#### What to work on
Every line in the records below with the string "body" is to be copied out.

#### Provided data
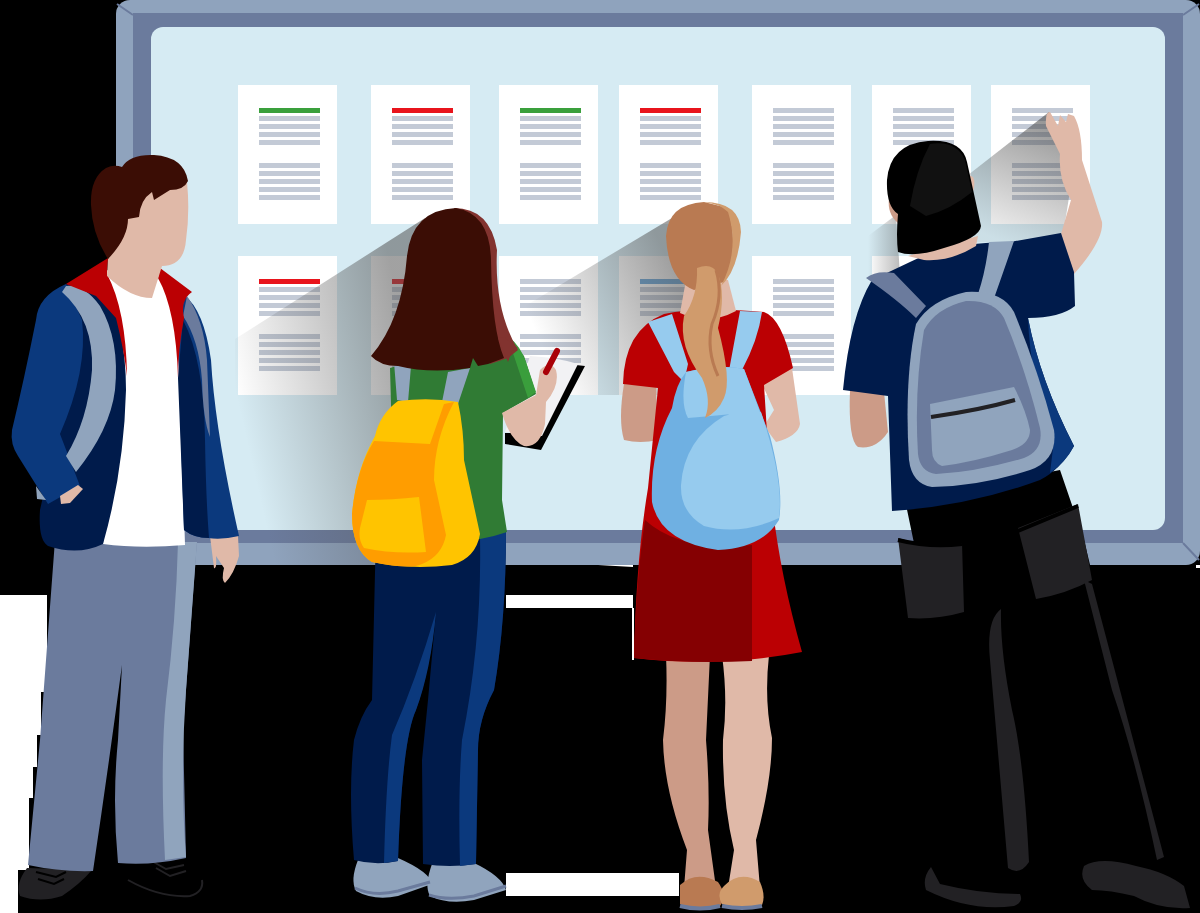
<!DOCTYPE html>
<html lang="en">
<head>
<meta charset="utf-8">
<title>Students at the notice board</title>
<style>
:root {
  --black: #000; --white: #fff; --board: #d6ebf3; --frame: #8fa3bd; --frame-dark: #6b7b9d;
  --rule: #c3cad6; --red: #e8141c; --green: #3aa03c; --blue: #68a5d8;
  --navy: #001b4b; --denim: #0b397d; --slate: #6b7b9d; --steel: #90a4bd;
  --skin: #e0b9a8; --skin-dark: #cc9b87; --brown: #3b0d05; --auburn: #82332f;
  --crimson: #bb0003; --maroon: #850002; --leaf: #307b34; --leaf-light: #3a9e3c;
  --yellow: #ffc400; --orange: #ff9d00; --sky: #96cbee; --sky-dark: #6fb0e2;
  --blonde: #d09b6c; --blonde-dark: #b97a52; --charcoal: #222124;
}
html, body { margin: 0; background: var(--black); overflow: hidden; }
svg { display: block; width: 1200px; height: 913px; }
.white { fill: var(--white); } .black { fill: var(--black); }
.navy { fill: var(--navy); } .denim { fill: var(--denim); }
.slate { fill: var(--slate); } .steel { fill: var(--steel); }
.skin { fill: var(--skin); } .skin-dark { fill: var(--skin-dark); }
.brown { fill: var(--brown); } .auburn { fill: var(--auburn); }
.crimson { fill: var(--crimson); } .maroon { fill: var(--maroon); }
.leaf { fill: var(--leaf); } .leaf-light { fill: var(--leaf-light); }
.yellow { fill: var(--yellow); } .orange { fill: var(--orange); }
.sky { fill: var(--sky); } .sky-dark { fill: var(--sky-dark); }
.blonde { fill: var(--blonde); } .blonde-dark { fill: var(--blonde-dark); }
.charcoal { fill: var(--charcoal); } .cap { fill: #111; }
.frame { fill: var(--frame); } .frame-dark { fill: var(--frame-dark); } .board { fill: var(--board); }
.rules { stroke: var(--rule); stroke-width: 5; fill: none; }
.head-red { fill: var(--red); } .head-green { fill: var(--green); }
.head-blue { fill: var(--blue); } .head-plain { fill: var(--rule); }
</style>
</head>
<body>
<svg viewBox="0 0 1200 913" role="img" aria-label="Four students with backpacks reading a notice board">
  <defs>
    <g id="sheet">
      <rect class="white" width="99" height="139"/>
      <path class="rules" d="M21 33.5h61M21 41.5h61M21 49.5h61M21 57.5h61M21 80.5h61M21 88.5h61M21 96.5h61M21 104.5h61M21 112.5h61"/>
    </g>
    <rect id="heading" x="21" y="23" width="61" height="5"/>
    <linearGradient id="shade-a" gradientUnits="userSpaceOnUse" x1="235" y1="390" x2="410" y2="350">
      <stop offset="0" stop-color="#555" stop-opacity="0"/><stop offset="1" stop-color="#555" stop-opacity=".55"/>
    </linearGradient>
    <linearGradient id="shade-b" gradientUnits="userSpaceOnUse" x1="535" y1="330" x2="672" y2="270">
      <stop offset="0" stop-color="#555" stop-opacity="0"/><stop offset="1" stop-color="#555" stop-opacity=".55"/>
    </linearGradient>
    <linearGradient id="shade-c" gradientUnits="userSpaceOnUse" x1="1060" y1="130" x2="1010" y2="245">
      <stop offset="0" stop-color="#444" stop-opacity=".55"/><stop offset="1" stop-color="#555" stop-opacity=".08"/>
    </linearGradient>
    <linearGradient id="shade-d" x1="1" x2="0">
      <stop offset="0" stop-color="#555" stop-opacity=".4"/><stop offset="1" stop-color="#555" stop-opacity="0"/>
    </linearGradient>
  </defs>

  <g id="backdrop">
    <rect class="black" width="1200" height="913"/>
    <path class="white" d="M0 595H47V692H41V735H37V767H33V798H29V870H18V913H0ZM506 595H633V608H506ZM506 873H679V896H506ZM632 608h2v52h-2ZM1196 565h4v3h-4ZM598 565h35v2Z"/>
  </g>

  <g id="notice-board">
    <rect class="frame" x="116" width="1084" height="565" rx="14"/>
    <path class="frame-dark" d="M133 13H1183V543H133Z"/>
    <path d="M117 4L133 15M1199 4L1183 15M1199 560L1183 543" stroke="#6b7b9d" stroke-width="2"/>
    <rect class="board" x="151" y="27" width="1014" height="503" rx="12"/>
    <g id="top-notices">
      <g transform="translate(238 85)"><use href="#sheet"/><use href="#heading" class="head-green"/></g>
      <g transform="translate(371 85)"><use href="#sheet"/><use href="#heading" class="head-red"/></g>
      <g transform="translate(499 85)"><use href="#sheet"/><use href="#heading" class="head-green"/></g>
      <g transform="translate(619 85)"><use href="#sheet"/><use href="#heading" class="head-red"/></g>
      <g transform="translate(752 85)"><use href="#sheet"/><use href="#heading" class="head-plain"/></g>
      <g transform="translate(872 85)"><use href="#sheet"/><use href="#heading" class="head-plain"/></g>
      <g transform="translate(991 85)"><use href="#sheet"/><use href="#heading" class="head-plain"/></g>
    </g>
    <g id="bottom-notices">
      <g transform="translate(238 256)"><use href="#sheet"/><use href="#heading" class="head-red"/></g>
      <g transform="translate(371 256)"><use href="#sheet"/><use href="#heading" class="head-red"/></g>
      <g transform="translate(499 256)"><use href="#sheet"/><use href="#heading" class="head-plain"/></g>
      <g transform="translate(619 256)"><use href="#sheet"/><use href="#heading" class="head-blue"/></g>
      <g transform="translate(752 256)"><use href="#sheet"/><use href="#heading" class="head-plain"/></g>
      <g transform="translate(872 256)"><use href="#sheet"/><use href="#heading" class="head-plain"/></g>
    </g>
    <g id="cast-shadows">
      <path d="M425 218L235 339V565H400Z" fill="url(#shade-a)"/>
      <path d="M672 218L515 312L530 395H660L690 300Z" fill="url(#shade-b)"/>
      <path d="M1049 112L968 175L974 242H1062L1074 165Z" fill="url(#shade-c)"/>
      <path d="M896 215L868 236V275H900Z" fill="url(#shade-d)"/>
    </g>
  </g>

  <g id="student-in-jacket">
    <g id="jacket-shoes">
      <path class="charcoal" d="M27 868Q15 884 20 896Q40 903 62 896Q80 884 92 870Z"/>
      <path class="black" d="M128 860Q122 876 130 884Q160 900 192 898Q206 892 202 880Q188 872 184 858Z"/>
      <path d="M128 880Q160 898 190 896Q204 892 202 880M150 860l16 9 18-4M156 868l14 8 16-5" fill="none" stroke="#222124" stroke-width="2"/>
      <path d="M36 872l20 5 10-5M38 879l16 5 10-5" fill="none" stroke="#000" stroke-width="2"/>
    </g>
    <path class="slate" d="M55 540H197L183 730L186 858Q150 866 118 863Q112 800 118 740L122 665Q108 770 93 871Q60 872 28 865L40 740Z"/>
    <path class="steel" d="M178 542H197L186 690Q180 780 186 857L165 860Q160 760 166 700Q176 620 178 542Z"/>
    <path class="skin" d="M210 536L238 536L239 556Q234 574 225 583Q221 580 224 568L216 556Q217 570 214 568Z"/>
    <path class="white" d="M106 270L160 280Q182 300 180 380L185 545Q140 549 103 544Q112 470 122 400Z"/>
    <path class="denim" d="M184 295Q204 310 211 360Q215 430 239 536Q222 540 208 538Q194 538 184 530L178 350Z"/>
    <path class="navy" d="M183 320Q204 360 205 440Q206 500 209 538Q194 538 184 530L178 378Z"/>
    <path class="slate" d="M187 296Q204 320 207 360L210 437Q203 420 202 380Q199 340 183 316Z"/>
    <path class="navy" d="M66 284L104 272Q126 330 126 390Q124 470 103 544Q78 556 48 546Q38 540 40 510L60 420Z"/>
    <path class="denim" d="M66 284Q38 296 36 320Q24 380 12 430Q10 444 18 456L48 504L80 486L60 434Q88 370 82 320Z"/>
    <path class="steel" d="M36 486L37 499L46 500Z"/>
    <path class="steel" d="M66 286Q84 284 100 306Q120 340 115 390Q110 430 76 472L66 456Q88 420 92 370Q94 320 62 292Z"/>
    <path class="skin" d="M60 496L78 485L83 489L70 503L61 504Z"/>
    <path class="crimson" d="M66 284L108 258L107 274Q126 310 127 376Q124 350 116 318L96 296ZM160 268L192 292Q180 300 184 318Q178 350 178 378Q176 310 158 278Z"/>
    <path class="skin" d="M126 222L108 259L107 276Q130 298 152 298L162 266Q184 266 186 240Q190 212 187 182L140 186Z"/>
    <path class="brown" d="M108 259Q92 234 91 205Q90 178 106 168Q114 164 122 167Q130 154 154 155Q184 157 188 181Q184 190 170 190L154 200L152 192Q140 200 139 217L128 219Q128 238 108 259Z"/>
  </g>

  <g id="student-with-yellow-backpack">
    <path class="steel" d="M358 860Q350 880 356 891Q374 901 398 896L432 884Q430 872 398 858ZM432 864Q424 886 430 896Q448 905 474 900L506 890Q502 876 472 862Z"/>
    <path d="M355 888Q374 897 398 891L430 882M429 895Q448 901 474 896L506 886" fill="none" stroke="#6b7b9d" stroke-width="3"/>
    <path class="navy" d="M376 530L506 530Q506 620 494 690Q478 720 478 750L476 864Q450 868 423 864L422 760L428 700L436 612Q430 670 416 710Q402 740 398 861Q376 866 354 860Q348 790 354 740Q360 716 372 700Z"/>
    <path class="denim" d="M480 538L506 530Q506 620 494 690Q478 720 478 750L476 864L460 866Q458 790 462 740Q482 640 480 538ZM436 612Q431 670 416 710Q402 740 398 861L384 863Q386 780 392 735Q416 680 436 612Z"/>
    <g id="clipboard">
      <path class="black" d="M576 365L585 366L541 450L505 444V433H540Z"/>
      <path d="M530 356Q560 358 578 364L542 436L505 432Z" fill="#f2f2f4"/>
    </g>
    <path class="leaf" d="M390 368Q450 350 505 336L524 356L536 394L503 413L502 500L507 532Q470 545 430 540L392 440Z"/>
    <path class="leaf-light" d="M505 334Q520 344 526 362L536 392L528 398L514 356Z"/>
    <path class="skin" d="M502 413L536 395L540 370Q550 360 556 370Q560 386 546 402L545 424Q540 448 524 446Q510 440 502 413Z"/>
    <path d="M557 351L546 372" stroke="#a90007" stroke-width="6" stroke-linecap="round"/>
    <path class="auburn" d="M454 208Q490 208 497 250Q494 310 518 350L508 358L490 364Z"/>
    <path class="steel" d="M394 362L411 366L408 402L397 400ZM448 372L470 368Q464 386 458 404L442 402Z"/>
    <path class="brown" d="M456 208Q412 210 407 256Q402 320 371 356Q380 366 398 366Q430 374 470 368L473 358L478 366L488 364L504 358Q492 330 491 260Q490 214 456 208Z"/>
    <path class="auburn" d="M504 337L518 348L512 351L508 362L498 338Z"/>
    <g id="yellow-backpack">
      <path class="yellow" d="M398 401Q430 397 458 402Q464 430 464 460L480 534Q476 558 452 565Q410 570 372 562Q352 550 352 514Q356 470 375 436Q380 414 398 401Z"/>
      <path class="orange" d="M374 441L430 444L444 404L454 402Q434 440 434 480L446 535Q442 556 422 564Q410 570 372 562Q352 550 352 514Q356 470 374 441Z"/>
      <path class="yellow" d="M367 500Q392 500 419 497L426 552Q392 554 364 548Q358 540 360 528Z"/>
    </g>
  </g>

  <g id="student-in-red-dress">
    <path class="skin-dark" d="M666 655H710L706 740Q710 790 708 830L716 888H684L687 850Q664 790 663 740Q668 700 666 655Z"/>
    <path class="skin" d="M722 655H769Q764 700 772 738Q772 780 756 840L760 888H728L734 850Q722 800 723 740Q728 700 722 655Z"/>
    <path class="blonde-dark" d="M680 885Q696 870 718 882Q728 896 720 906Q690 912 680 904Z"/>
    <path class="blonde" d="M724 886Q740 870 760 882Q766 896 762 905Q736 910 722 904Q716 894 724 886Z"/>
    <path d="M680 906Q700 911 720 906M722 906Q742 910 762 906" fill="none" stroke="#6b7b9d" stroke-width="4"/>
    <path class="skin-dark" d="M624 384L656 386L658 440Q640 444 624 440Q618 420 624 384Z"/>
    <path class="skin" d="M762 384L792 368L800 424Q798 436 776 442L764 426L774 410Z"/>
    <path class="crimson" d="M664 314Q700 306 764 312Q782 318 793 368L764 385L770 480Q776 560 802 652Q720 668 634 658Q636 560 648 488L658 388L623 384Q624 330 664 314Z"/>
    <path class="maroon" d="M645 520Q680 552 752 545V661Q690 664 634 658Q636 580 645 520Z"/>
    <path class="skin" d="M686 280H728L736 311Q708 326 680 313Z"/>
    <g id="blue-backpack">
      <path class="sky" d="M648 322L672 314L688 364L684 382L674 372ZM740 311L762 312Q758 340 742 370L728 376Z"/>
      <path class="sky-dark" d="M686 372Q720 364 744 369Q756 400 770 436Q784 490 779 520Q762 548 718 550Q660 542 652 502Q650 450 672 408Q676 384 686 372Z"/>
      <path class="sky" d="M686 372Q720 364 744 369L760 412Q730 414 688 418Q680 404 686 372ZM724 416Q750 408 761 412Q784 480 779 518Q740 536 704 526Q680 512 681 485Q684 440 724 416Z"/>
    </g>
    <path class="blonde-dark" d="M704 202Q668 204 666 236Q668 280 694 290L724 282Q740 250 728 208Z"/>
    <path class="blonde" d="M704 202Q740 202 741 232Q738 270 721 286Q740 250 728 212Q720 204 704 202Z"/>
    <path class="blonde" d="M697 268Q712 262 718 274Q726 294 718 328Q732 380 724 398Q718 412 705 418Q712 400 702 378Q678 346 684 316Q698 296 697 268Z"/>
    <path d="M716 270Q724 296 712 324Q706 350 718 376" fill="none" stroke="#b97a52" stroke-width="3"/>
  </g>

  <g id="student-with-cap">
    <path class="black" d="M905 500L1060 470L1084 540Q1120 690 1164 858L1100 870L990 620L1025 890H940L930 620Z"/>
    <g id="trouser-details" class="charcoal">
      <path d="M898 538Q930 548 962 543L964 612Q936 620 908 618ZM1018 528L1078 504L1092 580Q1066 594 1036 599Z"/>
      <path d="M1001 609Q986 620 990 660L1008 868Q1020 876 1029 862Q1024 760 1012 710Q1000 650 1001 609ZM1084 580L1092 584Q1120 690 1164 857L1157 860Q1136 760 1112 690Z"/>
      <path d="M931 867Q922 878 926 890Q970 912 1014 906Q1024 902 1020 894Q980 894 940 884ZM1084 866Q1100 856 1136 866Q1166 872 1184 886L1190 908Q1160 910 1134 896Q1110 890 1092 890Q1078 880 1084 866Z"/>
    </g>
    <path d="M898 540Q930 548 962 544M1018 531L1078 506" fill="none" stroke="#000" stroke-width="4"/>
    <path class="skin-dark" d="M850 390L884 392L888 432Q876 450 858 447Q848 440 850 390Z"/>
    <path class="skin" d="M1061 234L1071 200Q1058 180 1060 154L1046 126Q1045 112 1050 112L1058 126L1060 115L1066 122L1068 114L1074 116Q1082 130 1082 160L1102 222Q1104 240 1074 274Z"/>
    <path class="navy" d="M910 262Q950 242 1010 242L1061 233L1074 272L1075 306Q1060 318 1028 318Q1040 380 1074 446Q1060 470 1040 480Q970 506 892 511L888 396L843 390Q850 316 872 280Z"/>
    <path class="denim" d="M1028 318Q1040 380 1074 446Q1066 462 1050 473L1054 440Q1030 380 1028 318Z"/>
    <path class="skin" d="M908 256Q940 246 978 236L976 246Q950 262 924 260ZM968 176Q976 174 974 188L971 198Z"/>
    <path class="skin-dark" d="M889 198Q887 214 898 223V200Z"/>
    <g id="cap">
      <path class="black" d="M887 180Q890 144 928 141Q962 139 967 162L981 226Q980 238 944 248Q914 258 898 252Q896 236 898 214Q886 206 887 180Z"/>
      <path class="cap" d="M930 144Q956 140 965 160L972 192Q950 210 926 216L910 206Q916 170 930 144Z"/>
    </g>
    <g id="grey-backpack">
      <path class="slate" d="M866 278Q876 270 894 273L926 306L916 318Q898 300 866 278Z"/>
      <path class="steel" d="M989 242L1014 241Q1004 270 992 304L978 294Q986 270 989 242Z"/>
      <path class="steel" d="M916 324Q930 300 966 292Q1002 290 1014 312Q1038 370 1054 430Q1058 460 1030 470Q980 486 932 487Q912 484 909 460Q904 380 916 324Z"/>
      <path class="slate" d="M924 330Q936 308 966 301Q994 300 1004 318Q1026 370 1040 428Q1044 450 1024 458Q976 472 936 474Q920 472 918 454Q914 390 924 330Z"/>
      <path class="steel" d="M930 404Q970 396 1014 387Q1026 410 1030 430Q1030 444 1012 450Q974 462 942 466Q932 462 932 450Z"/>
      <path d="M931 417Q980 410 1015 400" fill="none" stroke="#222124" stroke-width="4"/>
    </g>
  </g>
</svg>
</body>
</html>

#### Written answer
html, body { margin: 0; background: var(--black); overflow: hidden; }
<body>
</body>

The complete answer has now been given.